- WHAT THE EXERCISE ASKS
From the first line to the last, copy the material exactly and leave the pictures out.

- EXERCISE INPUTS
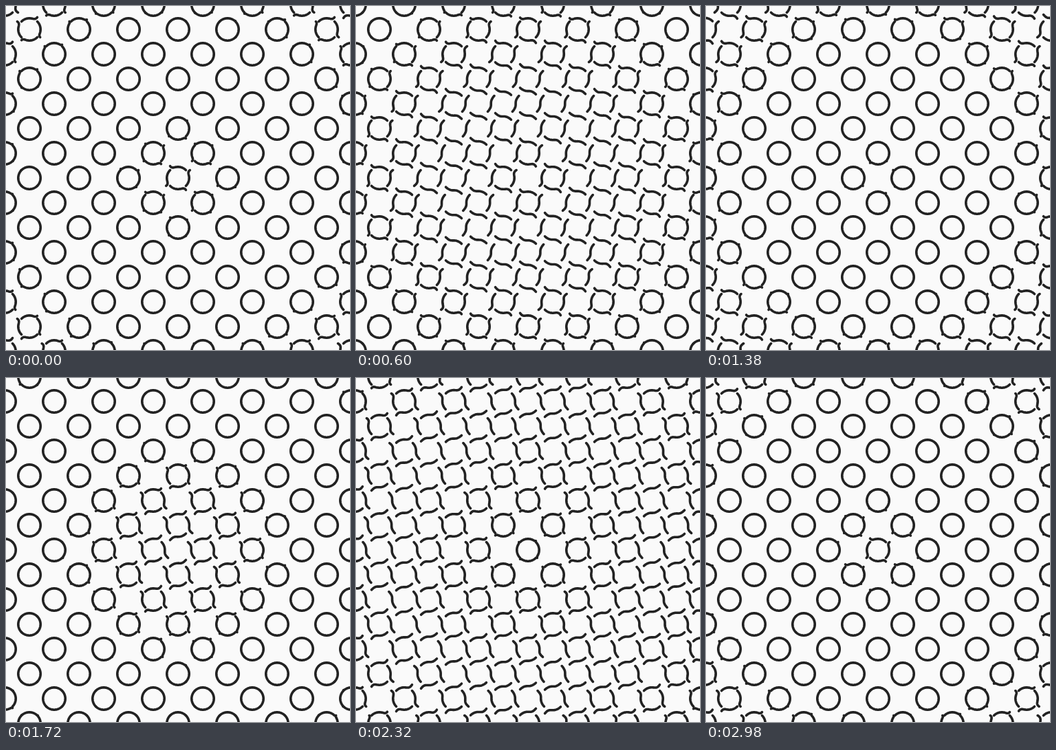
An HTML page with a canvas for the animation above (3 s loop, 500 by 500 pixels).

```html
<!DOCTYPE html>
<html lang="en">
<head>
<meta charset="utf-8">
<title>Rings and waves</title>
<style>
  html, body { margin: 0; width: 100%; height: 100%; overflow: hidden; background: #fafafa; }
  canvas { display: block; width: 500px; height: 500px; }
</style>
</head>
<body>
<canvas id="stage" width="500" height="500"></canvas>
<script>
const ctx = document.getElementById('stage').getContext('2d');
const SIZE = 500, MID = SIZE / 2;
const LOOP = 3000, HALF = LOOP / 2, STEP = 20;
const CELL = 36, GAP = CELL / 2, RADIUS = 16.2;
const FLIP = 500;     // ms one point takes to flip
const SWEEP = 750;    // ms between the two ends of a strand
const SPREAD = 2.8;   // ms of delay per pixel from the middle
const LEAD = 40;
const PARTS = 24;

const smooth = x => {
  x = Math.min(1, Math.max(0, x));
  return x * x * (3 - 2 * x);
};

// +1: bent round an even cell, -1: bent round its odd neighbour
function bend(ms) {
  const x = (((ms + HALF / 2) % LOOP) + LOOP) % LOOP;
  const side = x < HALF ? 1 : -1;
  const since = x % HALF - HALF / 2;
  return side * (1 - 2 * smooth(since / FLIP + 0.5));
}

// Four strands round every even cell
const strands = [];
for (let i = -8; i <= 8; i++) {
  for (let j = -8; j <= 8; j++) {
    if ((i + j) % 2) continue;
    for (let k = 0; k < 4; k++) {
      const turn = k * Math.PI / 2;
      const x = i * CELL, y = j * CELL;
      const dist = Math.hypot(x + GAP * Math.sin(turn), y - GAP * Math.cos(turn));
      strands.push({ x, y, turn, delay: SPREAD * (dist - GAP) });
    }
  }
}

function drawStrand({ x, y, turn, delay }, t) {
  const at = t + LEAD - delay;
  const base = -GAP + (GAP - RADIUS) * bend(at - SWEEP / 2);
  ctx.save();
  ctx.translate(MID + x, MID + y);
  ctx.rotate(turn);
  ctx.beginPath();
  for (let n = 0; n <= PARTS; n++) {
    const u = n / PARTS;
    const angle = (u - 0.5) * Math.PI / 2;
    const rise = RADIUS * (1 - Math.cos(angle)) * bend(at - SWEEP * u);
    ctx.lineTo(RADIUS * Math.sin(angle), base + rise);
  }
  ctx.stroke();
  ctx.restore();
}

function draw(t) {
  ctx.fillStyle = '#fafafa';
  ctx.fillRect(0, 0, SIZE, SIZE);
  ctx.strokeStyle = '#222';
  ctx.lineWidth = 3.6;
  ctx.lineCap = ctx.lineJoin = 'round';
  for (const s of strands) drawStrand(s, t);
}

const start = performance.now();
function tick() {
  const t = (performance.now() - start) % LOOP;
  draw(Math.floor(t / STEP) * STEP);
  requestAnimationFrame(tick);
}
tick();
</script>
</body>
</html>
```
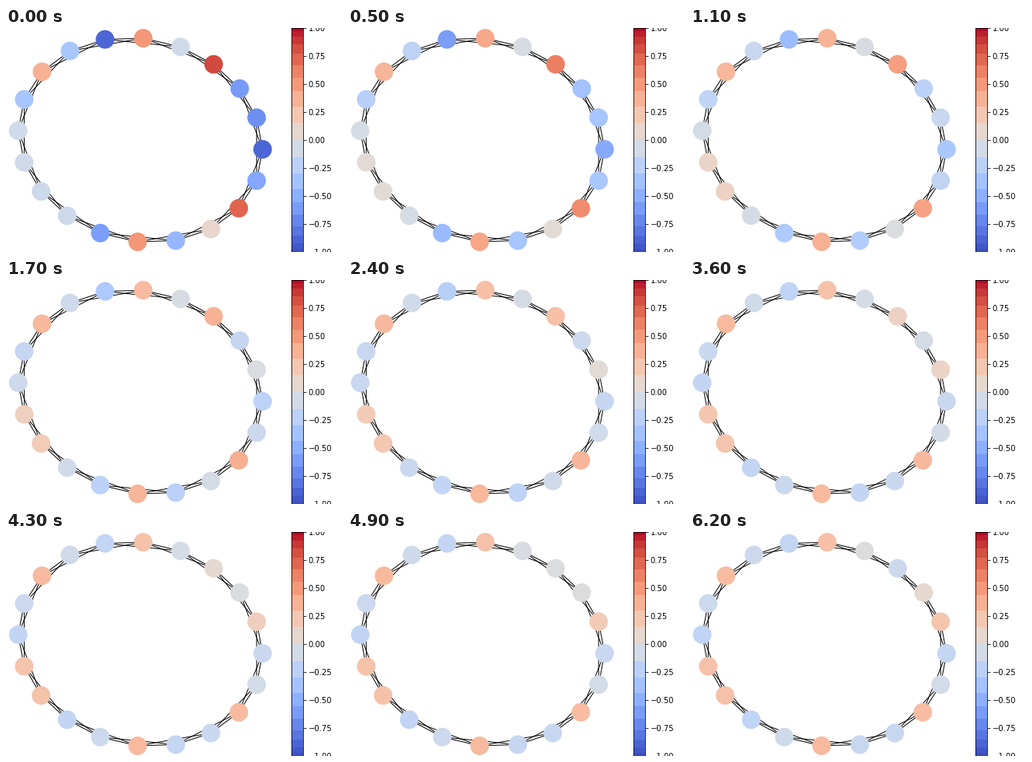
Recreate the animation shown at these times as a matplotlib script. Size 432 px wide and 288 px high, loop 6.3 s.

```python
import numpy as np
import matplotlib.pyplot as plt
from matplotlib.animation import FuncAnimation
from matplotlib.collections import LineCollection

W, H, DPI = 432, 288, 72
FRAMES, INTERVAL = 63, 100
N = 20
CMAP = plt.get_cmap("coolwarm")

# Opinion dynamics: decay, own support, rivalry with neighbours, slight bias
STEP, GAIN, SELF, RIVAL, BIAS = 0.1, 0.27, 2.5, 1.75, 0.055
START = np.array([-.88, -.68, -.62, .83, -.09, .51, -.88, -.34, .37, -.35,
                  -.10, -.10, -.12, -.12, -.60, .51, -.45, .09, .73, -.55])


def ring():
    """Slightly tilted and wavy ellipse, counter-clockwise from the right."""
    a = 2 * np.pi * np.arange(N) / N
    x = 172.8 + 157.1 * np.cos(a) + 2.6 * np.sin(a) - np.sin(3 * a)
    y = 144 + 13 * np.cos(a) - 130.9 * np.sin(a) - np.cos(3 * a)
    return np.column_stack([x, y])


def simulate():
    states = [START]
    for _ in range(FRAMES - 1):
        v = states[-1]
        near = sum(np.roll(v, d) for d in (-2, -1, 1, 2))
        pull = GAIN * np.tanh(SELF * v - RIVAL * near) + BIAS
        states.append(v + STEP * (pull - v))
    return states


def colors(v):
    return CMAP((np.asarray(v) + 1) / 2)


nodes = ring()
states = simulate()

fig = plt.figure(figsize=(W / DPI, H / DPI), dpi=DPI, facecolor="white")

ax = fig.add_axes([0, 0, 0.8, 1])
ax.set_xlim(0, 0.8 * W)
ax.set_ylim(H, 0)
ax.axis("off")

links = [(nodes[i], nodes[(i + d) % N]) for i in range(N) for d in (1, 2)]
ax.add_collection(LineCollection(links, colors="black", linewidths=1, zorder=1))
dots = ax.scatter(*nodes.T, s=500, c=colors(START), linewidths=1.5,
                  edgecolors="face", zorder=2, clip_on=False)

# Colour scale whose bands narrow towards both ends
half = 1 - (1 - np.linspace(0, 1, 11)) ** 1.6
edges = np.concatenate([-half[:0:-1], half])
mids = (edges[:-1] + edges[1:]) / 2

cax = fig.add_axes([0.85, 0, 14.4 / W, 1])
cax.pcolormesh([0, 1], edges, mids[:, None], cmap=CMAP, vmin=-1, vmax=1)
cax.set_xticks([])
cax.set_ylim(-1, 1)
cax.yaxis.tick_right()
cax.set_yticks(np.linspace(-1, 1, 9))


def update(i):
    shades = colors(states[i])
    dots.set_facecolor(shades)
    dots.set_edgecolor(shades)
    return dots,


anim = FuncAnimation(fig, update, frames=FRAMES, interval=INTERVAL,
                     repeat=True, repeat_delay=0)
plt.show()
```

- SOLUTION TO THIS PROBLEM
An HTML page with a canvas for the animation above (3 s loop, 500 by 500 pixels).

```html
<!DOCTYPE html>
<html lang="en">
<head>
<meta charset="utf-8">
<title>Rings and waves</title>
<style>
  html, body { margin: 0; width: 100%; height: 100%; overflow: hidden; background: #fafafa; }
  canvas { display: block; width: 500px; height: 500px; }
</style>
</head>
<body>
<canvas id="stage" width="500" height="500"></canvas>
<script>
const ctx = document.getElementById('stage').getContext('2d');
const SIZE = 500, MID = SIZE / 2;
const LOOP = 3000, HALF = LOOP / 2, STEP = 20;
const CELL = 36, GAP = CELL / 2, RADIUS = 16.2;
const FLIP = 500;     // ms one point takes to flip
const SWEEP = 750;    // ms between the two ends of a strand
const SPREAD = 2.8;   // ms of delay per pixel from the middle
const LEAD = 40;
const PARTS = 24;

const smooth = x => {
  x = Math.min(1, Math.max(0, x));
  return x * x * (3 - 2 * x);
};

// +1: bent round an even cell, -1: bent round its odd neighbour
function bend(ms) {
  const x = (((ms + HALF / 2) % LOOP) + LOOP) % LOOP;
  const side = x < HALF ? 1 : -1;
  const since = x % HALF - HALF / 2;
  return side * (1 - 2 * smooth(since / FLIP + 0.5));
}

// Four strands round every even cell
const strands = [];
for (let i = -8; i <= 8; i++) {
  for (let j = -8; j <= 8; j++) {
    if ((i + j) % 2) continue;
    for (let k = 0; k < 4; k++) {
      const turn = k * Math.PI / 2;
      const x = i * CELL, y = j * CELL;
      const dist = Math.hypot(x + GAP * Math.sin(turn), y - GAP * Math.cos(turn));
      strands.push({ x, y, turn, delay: SPREAD * (dist - GAP) });
    }
  }
}

function drawStrand({ x, y, turn, delay }, t) {
  const at = t + LEAD - delay;
  const base = -GAP + (GAP - RADIUS) * bend(at - SWEEP / 2);
  ctx.save();
  ctx.translate(MID + x, MID + y);
  ctx.rotate(turn);
  ctx.beginPath();
  for (let n = 0; n <= PARTS; n++) {
    const u = n / PARTS;
    const angle = (u - 0.5) * Math.PI / 2;
    const rise = RADIUS * (1 - Math.cos(angle)) * bend(at - SWEEP * u);
    ctx.lineTo(RADIUS * Math.sin(angle), base + rise);
  }
  ctx.stroke();
  ctx.restore();
}

function draw(t) {
  ctx.fillStyle = '#fafafa';
  ctx.fillRect(0, 0, SIZE, SIZE);
  ctx.strokeStyle = '#222';
  ctx.lineWidth = 3.6;
  ctx.lineCap = ctx.lineJoin = 'round';
  for (const s of strands) drawStrand(s, t);
}

const start = performance.now();
function tick() {
  const t = (performance.now() - start) % LOOP;
  draw(Math.floor(t / STEP) * STEP);
  requestAnimationFrame(tick);
}
tick();
</script>
</body>
</html>
```
Recreate the animation shown at these times as a matplotlib script. Size 432 px wide and 288 px high, loop 6.3 s.

```python
import numpy as np
import matplotlib.pyplot as plt
from matplotlib.animation import FuncAnimation
from matplotlib.collections import LineCollection

W, H, DPI = 432, 288, 72
FRAMES, INTERVAL = 63, 100
N = 20
CMAP = plt.get_cmap("coolwarm")

# Opinion dynamics: decay, own support, rivalry with neighbours, slight bias
STEP, GAIN, SELF, RIVAL, BIAS = 0.1, 0.27, 2.5, 1.75, 0.055
START = np.array([-.88, -.68, -.62, .83, -.09, .51, -.88, -.34, .37, -.35,
                  -.10, -.10, -.12, -.12, -.60, .51, -.45, .09, .73, -.55])


def ring():
    """Slightly tilted and wavy ellipse, counter-clockwise from the right."""
    a = 2 * np.pi * np.arange(N) / N
    x = 172.8 + 157.1 * np.cos(a) + 2.6 * np.sin(a) - np.sin(3 * a)
    y = 144 + 13 * np.cos(a) - 130.9 * np.sin(a) - np.cos(3 * a)
    return np.column_stack([x, y])


def simulate():
    states = [START]
    for _ in range(FRAMES - 1):
        v = states[-1]
        near = sum(np.roll(v, d) for d in (-2, -1, 1, 2))
        pull = GAIN * np.tanh(SELF * v - RIVAL * near) + BIAS
        states.append(v + STEP * (pull - v))
    return states


def colors(v):
    return CMAP((np.asarray(v) + 1) / 2)


nodes = ring()
states = simulate()

fig = plt.figure(figsize=(W / DPI, H / DPI), dpi=DPI, facecolor="white")

ax = fig.add_axes([0, 0, 0.8, 1])
ax.set_xlim(0, 0.8 * W)
ax.set_ylim(H, 0)
ax.axis("off")

links = [(nodes[i], nodes[(i + d) % N]) for i in range(N) for d in (1, 2)]
ax.add_collection(LineCollection(links, colors="black", linewidths=1, zorder=1))
dots = ax.scatter(*nodes.T, s=500, c=colors(START), linewidths=1.5,
                  edgecolors="face", zorder=2, clip_on=False)

# Colour scale whose bands narrow towards both ends
half = 1 - (1 - np.linspace(0, 1, 11)) ** 1.6
edges = np.concatenate([-half[:0:-1], half])
mids = (edges[:-1] + edges[1:]) / 2

cax = fig.add_axes([0.85, 0, 14.4 / W, 1])
cax.pcolormesh([0, 1], edges, mids[:, None], cmap=CMAP, vmin=-1, vmax=1)
cax.set_xticks([])
cax.set_ylim(-1, 1)
cax.yaxis.tick_right()
cax.set_yticks(np.linspace(-1, 1, 9))


def update(i):
    shades = colors(states[i])
    dots.set_facecolor(shades)
    dots.set_edgecolor(shades)
    return dots,


anim = FuncAnimation(fig, update, frames=FRAMES, interval=INTERVAL,
                     repeat=True, repeat_delay=0)
plt.show()
```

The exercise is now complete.